Northern corn leaf blight occurs commonly in most areas of the Midwestern U.S. where corn is grown. Yield losses are typically minimal, but can become significant with susceptible hybrids or inbreds. The disease can cause significant grain loss if susceptible hybrids are infected before silking.
Typical symptoms of northern corn leaf blight are canoe-shaped lesions 1 inch to 6 inches long. The lesions are initially bordered by gray-green margins. They eventually turn tan colored and may contain dark areas of fungal sporulation. The length or size of lesions may vary with in different corn hybrids reactions with different resistance genes. Lesions begin on the lower leaves and then spread to upper leaves. Severe symptoms can progress rapidly, resulting in blighted leaves. The disease can be confused with symptoms of Goss's leaf blight on some hybrids, and perhaps with Stewarts wilt where this disease occurs.
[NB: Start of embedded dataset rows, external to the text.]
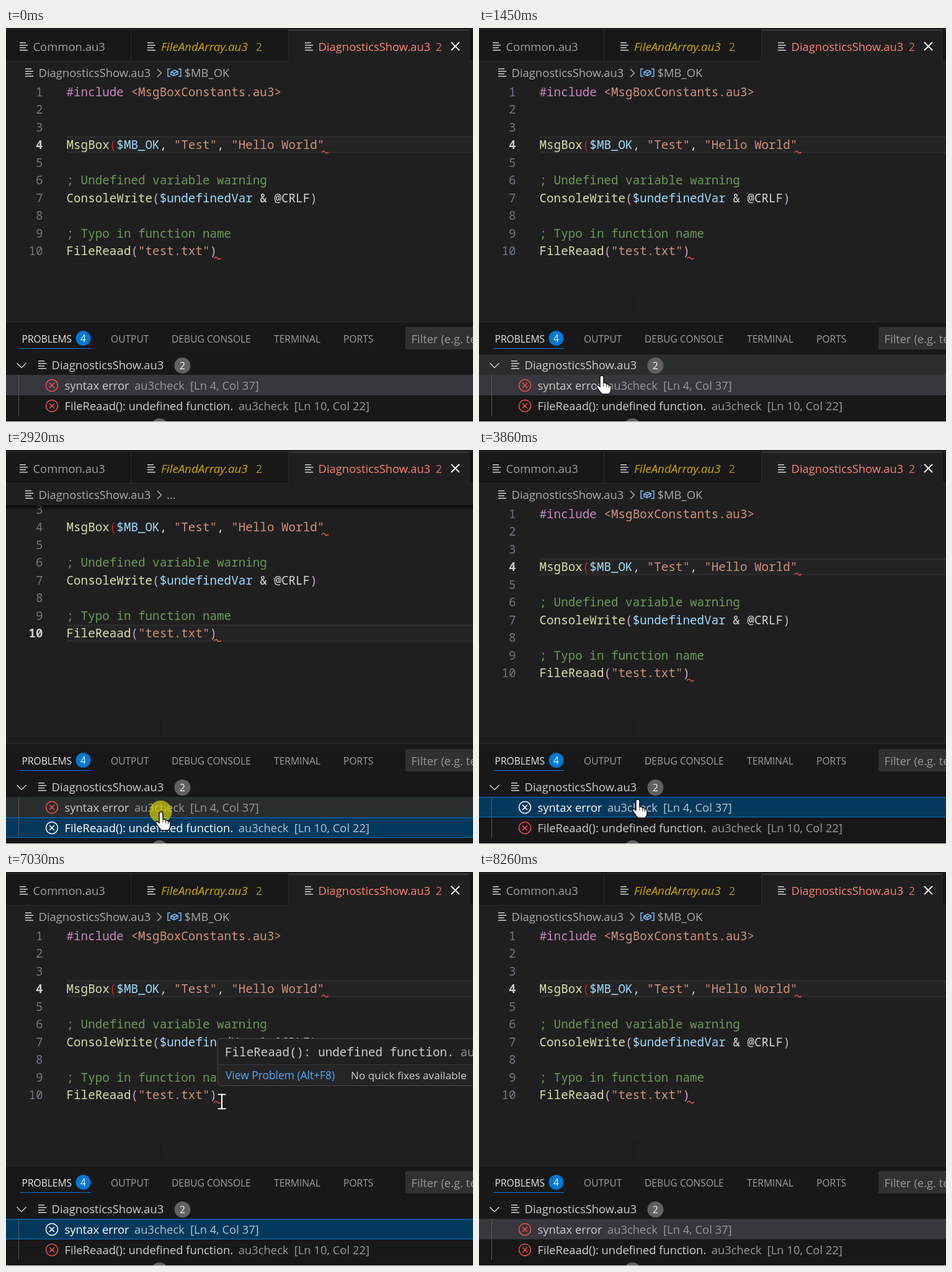
An HTML page with a canvas for the animation above (8330 ms loop, 753 by 635 pixels).

```html
<!DOCTYPE html>
<html lang="en">
<head>
<meta charset="utf-8">
<title>Diagnostics in the editor</title>
<style>
  html, body { margin: 0; width: 100%; height: 100%; overflow: hidden; background: #1f1f1f; }
  canvas { display: block; }
</style>
</head>
<body>
<canvas id="stage" width="753" height="635"></canvas>
<script>
const ctx = document.getElementById('stage').getContext('2d');
const W = 753, H = 635, LOOP = 8330;
const UI = '"Open Sans", "Noto Sans", sans-serif';
const MONO = '19.25px "Noto Sans Mono", "DejaVu Sans Mono", monospace';
const CHAR = 11.55, LINE = 28.5, CODE_X = 97.5, EDITOR_TOP = 89, PANEL_TOP = 473;
const ROW = 33, LIST_TOP = 526;

const FN = '#dcdcaa', STR = '#ce9178', VAR = '#9cdcfe', TXT = '#d4d4d4',
      COMMENT = '#6a9955', PAREN = '#d0a4d6', BAD = '#d21e1e', ERR = '#f14c4c';

// Each line is a run of colour, text pairs.
const code = [
  ['#c586c0', '#include ', STR, '<MsgBoxConstants.au3>'],
  [],
  [],
  [FN, 'MsgBox', BAD, '(', VAR, '$MB_OK', TXT, ', ', STR, '"Test"', TXT, ', ', STR, '"Hello World"'],
  [],
  [COMMENT, '; Undefined variable warning'],
  [FN, 'ConsoleWrite', PAREN, '(', VAR, '$undefinedVar', TXT, ' & @CRLF', PAREN, ')'],
  [],
  [COMMENT, '; Typo in function name'],
  [FN, 'FileReaad', PAREN, '(', STR, '"test.txt"', PAREN, ')'],
];

// Mouse moves: start, end, positions at even steps.
const moves = [
  [260, 550, [[256, 606], [252, 545], [249, 447], [247, 330], [246, 258]]],
  [750, 1520, [[246, 252], [246, 240], [246, 236], [246, 250], [247, 290], [248, 345],
               [249, 400], [249, 447], [238, 495], [214, 540], [198, 562], [194, 590]]],
  [1590, 1800, [[193, 593], [192, 597], [192, 600], [192, 602]]],
  [2530, 2720, [[206, 599], [226, 594], [243, 587], [250, 585]]],
  [3860, 4420, [[256, 565], [280, 515], [325, 470], [365, 440], [386, 415],
                [378, 395], [362, 380], [349, 370], [344.5, 366.5]]],
  [7030, 7730, [[348, 370], [365, 385], [400, 415], [440, 458], [485, 505], [525, 545],
                [556, 573], [582, 595], [605, 617], [620, 680], [620, 680]]],
];

function mouseAt(t) {
  let pos = [0, 900];
  for (const [start, end, points] of moves) {
    if (t < start) break;
    const last = points.length - 1;
    pos = points[Math.min(last, Math.floor((t - start) / (end - start) * last + 0.01))];
  }
  return pos;
}

function rect(x, y, w, h, color) {
  ctx.fillStyle = color;
  ctx.fillRect(x, y, w, h);
}

function disc(x, y, r, color) {
  ctx.fillStyle = color;
  ctx.beginPath();
  ctx.arc(x, y, r, 0, 7);
  ctx.fill();
}

function line(d, color, width = 1.5) {
  ctx.strokeStyle = color;
  ctx.lineWidth = width;
  ctx.stroke(new Path2D(d));
}

function text(str, x, y, color, size = 18.4, style = '') {
  ctx.font = `${style} ${size}px ${UI}`;
  ctx.fillStyle = color;
  ctx.fillText(str, x, y);
}

function mono(str, x, y, color, weight = '500') {
  ctx.font = `${weight} ${MONO}`;
  ctx.fillStyle = color;
  ctx.fillText(str, x, y);
}

function badge(label, x, y, r, color) {
  disc(x, y, r, color);
  ctx.textAlign = 'center';
  text(label, x, y + 5.5, '#f8f8f8', 15.6);
  ctx.textAlign = 'left';
}

function fileIcon(x, y) {
  [10, 13, 10, 13].forEach((w, i) => rect(x, y - 7 + i * 4, w, 1.5, '#d0d4d4'));
}

function drawTabs() {
  rect(0, 0, W, 54, '#181818');
  rect(0, 2, W, 1, '#2b2b2b');
  rect(0, 53, W, 1, '#2b2b2b');
  rect(456, 3, 290, 52, '#1f1f1f');
  rect(456, 3, 290, 1, '#4a4a4a');
  for (const x of [201, 455, 746]) rect(x, 3, 1, 51, '#2b2b2b');
  fileIcon(22, 30);
  text('Common.au3', 43.5, 37, '#9d9d9d');
  fileIcon(228, 30);
  text('FileAndArray.au3', 250, 37, '#cca700', 18.8, 'italic');
  text('2', 403, 36.5, '#a88e1c', 17.4);
  fileIcon(482, 30);
  text('DiagnosticsShow.au3', 503.5, 37, '#f88070');
  text('2', 693, 36.5, '#d0705f', 17.4);
  line('M718 23l13 13m0 -13l-13 13', '#fff', 1.8);
}

function drawBreadcrumb(collapsed) {
  rect(0, 54, W, EDITOR_TOP - 54, '#1f1f1f');
  fileIcon(31, 72);
  text('DiagnosticsShow.au3', 52.5, 79, '#a9a9a9');
  line('M244 66l6.5 6.5l-6.5 6.5', '#a9a9a9');
  if (collapsed) {
    text('...', 259, 79, '#a9a9a9');
  } else {
    line('M265 66h-4v12h4M278 66h4v12h-4M266 71l6 -3l5 2v4l-6 3l-5 -2zl5 2l6 -3m-6 3v4', '#75beff');
    text('$MB_OK', 287.5, 79, '#a9a9a9');
  }
}

function drawEditor(scroll, current) {
  ctx.save();
  ctx.beginPath();
  ctx.rect(0, EDITOR_TOP, W, PANEL_TOP - EDITOR_TOP);
  ctx.clip();
  code.forEach((runs, i) => {
    const n = i + 1, mid = 103 + i * LINE - scroll, base = mid + 6.5;
    if (n === current) {
      rect(98, mid - 14.5, W, 28, '#2a2a2a');
      rect(98, mid - 11.5, W, 22, '#232323');
    }
    const label = String(n);
    mono(label, 59.5 - label.length * CHAR, base, n === current ? '#ccc' : '#6e7681', n === current ? 'bold' : '500');
    let x = CODE_X;
    for (let k = 0; k < runs.length; k += 2) {
      mono(runs[k + 1], x, base, runs[k]);
      x += runs[k + 1].length * CHAR;
    }
    if (n === 4 || n === 10) line(`M${x - 4.5} ${mid + 12}q3 -4 5.5 -.5t5.5 0`, scroll ? '#e0703c' : ERR);
  });
  if (scroll) {
    const shade = ctx.createLinearGradient(0, EDITOR_TOP, 0, EDITOR_TOP + 8);
    shade.addColorStop(0, '#000000b0');
    shade.addColorStop(1, '#00000000');
    rect(0, EDITOR_TOP, W, 8, shade);
  }
  ctx.restore();
}

function drawProblem(y, message, place, selected, focused, hovered) {
  const active = selected && focused;
  if (selected || hovered) rect(0, y, W, ROW, active ? '#04395e' : selected ? '#37373d' : '#2a2d2e');
  if (active) {
    rect(0, y, W, 1, '#0078d4');
    rect(0, y + ROW - 1, W, 1, '#0078d4');
  }
  rect(20, y, 1, ROW, '#585858');
  const mid = y + 17;
  line(`M64.5 ${mid}a9.5 9.5 0 1 1 19 0a9.5 9.5 0 1 1 -19 0M70 ${mid - 4}l8 8m0 -8l-8 8`, active ? '#fff' : ERR, 1.6);
  text(message, 94.5, mid + 6.5, active ? '#fff' : '#ccc');
  const x = 94.5 + ctx.measureText(message).width + 8.5;
  const dim = active ? '#b3c2cd' : '#989898';
  text('au3check', x, mid + 6.5, dim);
  text(place, x + 90, mid + 6.5, dim);
}

function drawPanel(selected, focused, hovered) {
  rect(0, PANEL_TOP, W, H - PANEL_TOP, '#181818');
  rect(0, PANEL_TOP, W, 1, '#2b2b2b');
  text('PROBLEMS', 25.5, 507, '#e7e7e7', 15.6);
  badge('4', 124.5, 500, 12, '#0078d4');
  rect(23, 516, 114, 1, '#0078d4');
  [['OUTPUT', 169], ['DEBUG CONSOLE', 267], ['TERMINAL', 432], ['PORTS', 544]]
    .forEach(([label, x]) => text(label, x, 507, '#9d9d9d', 15.6));
  ctx.fillStyle = '#313131';
  ctx.beginPath();
  ctx.roundRect(644, 482, 130, 36, 3);
  ctx.fill();
  text('Filter (e.g. text, **/*.ts)', 653.5, 508, '#989898');

  if (hovered === 0) rect(0, LIST_TOP, W, ROW, '#2a2d2e');
  line('M17.5 540l7.5 7.5l7.5 -7.5', '#ccc');
  fileIcon(52, 543);
  text('DiagnosticsShow.au3', 73.5, 549.5, '#ccc');
  badge('2', 284.5, 544, 13, '#616161');
  drawProblem(LIST_TOP + ROW, 'syntax error', '[Ln 4, Col 37]', selected === 1, focused, hovered === 1);
  drawProblem(LIST_TOP + 2 * ROW, 'FileReaad(): undefined function.', '[Ln 10, Col 22]', selected === 2, focused, hovered === 2);
  disc(247.5, 642, 13, '#616161');
}

function drawTooltip(alpha) {
  ctx.globalAlpha = alpha;
  ctx.beginPath();
  ctx.roundRect(341.5, 268.5, 440, 76, 4);
  ctx.fillStyle = '#202020';
  ctx.fill();
  rect(342, 310, W, 34, '#252526');
  rect(342, 310, W, 1, '#383838');
  ctx.strokeStyle = '#454545';
  ctx.lineWidth = 1;
  ctx.stroke();
  mono('FileReaad(): undefined function.', 353, 296.5, '#ccc');
  mono('au3check', 732.5, 296.5, '#8a8a8a');
  text('View Problem (Alt+F8)', 354, 334, '#4daafc', 17.4);
  text('No quick fixes available', 556, 334, '#ccc', 17.2);
  ctx.globalAlpha = 1;
}

const BEAM = 'M-6.5 -11.5h13M0 -11.5v23M-6.5 11.5h13';
const ARROW = new Path2D('M0 0V24L5.5 19L9 27L13 25.5L9.5 17.5H17Z');
const HAND = new Path2D('M-3 1Q-3 -2 0 -2Q3 -2 3 1V10Q7 9 7.5 12Q11 11 11.5 14Q15 13 15 17V21Q15 24 12 28H0L-8 17Q-9 13 -6 13.5L-3 16Z');

function drawMouse([x, y]) {
  ctx.save();
  ctx.translate(x, y);
  if (y < PANEL_TOP) {
    line(BEAM, '#111', 4.5);
    line(BEAM, '#fff', 2.2);
  } else {
    const shape = y < LIST_TOP ? ARROW : HAND;
    ctx.fillStyle = '#fff';
    ctx.strokeStyle = '#111';
    ctx.lineWidth = 1.5;
    ctx.fill(shape);
    ctx.stroke(shape);
    if (shape === HAND) line('M3 10v6M7.5 12v5M11.5 14v4', '#333', 1);
  }
  ctx.restore();
}

function draw(t) {
  const during = (a, b) => t >= a && t < b;
  const mouse = mouseAt(t);
  const hovered = Math.floor((mouseAt(t - 70)[1] - LIST_TOP) / ROW);
  const second = during(2390, 3050);

  rect(0, 0, W, H, '#1f1f1f');
  drawTabs();
  drawBreadcrumb(during(2530, 3180));
  drawEditor(second ? 64 : 0, second ? 10 : 4);
  if (t >= 470) {
    // faint beam left behind in the editor
    ctx.save();
    ctx.translate(249.5, 447.5);
    line('M-5 -11h10M0 -11v22M-5 11h10', '#181818', 1);
    ctx.restore();
  }
  drawPanel(second ? 2 : 1, during(2260, 8260), hovered);
  if (during(4620, 7100)) drawTooltip(Math.min(1, (Math.floor((t - 4620) / 70) + 1) / 3));
  if (during(2200, 2330) || during(2920, 3050)) disc(mouse[0] - 0.5, mouse[1] - 2, 18, 'rgba(215, 205, 0, .7)');
  drawMouse(mouse);
  rect(0, H - 1, W, 1, '#e0e0e0');
}

function tick() {
  draw(performance.now() % LOOP);
  requestAnimationFrame(tick);
}
tick();
</script>
</body>
</html>
```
Conditions and timing that favor disease
The disease is most prevalent during moderate temperatures (64 to 80 degrees F) with prolonged periods of moisture. It typically appears at or after silking, but the disease is usually more severe when infection occurs earlier.
The pathogen is the fungus Exserohilum turcicum (syn. Helminthosporium turcicum). It overwinters on corn leaf debris. Several races of this pathogen are known that interact differently with different resistance genes.
Use resistant hybrids. Fungicides may be warranted on inbreds for seed production during the early stages of this disease. Crop rotation and tillage practices may be helpful in some cases.
Reviewed in 2018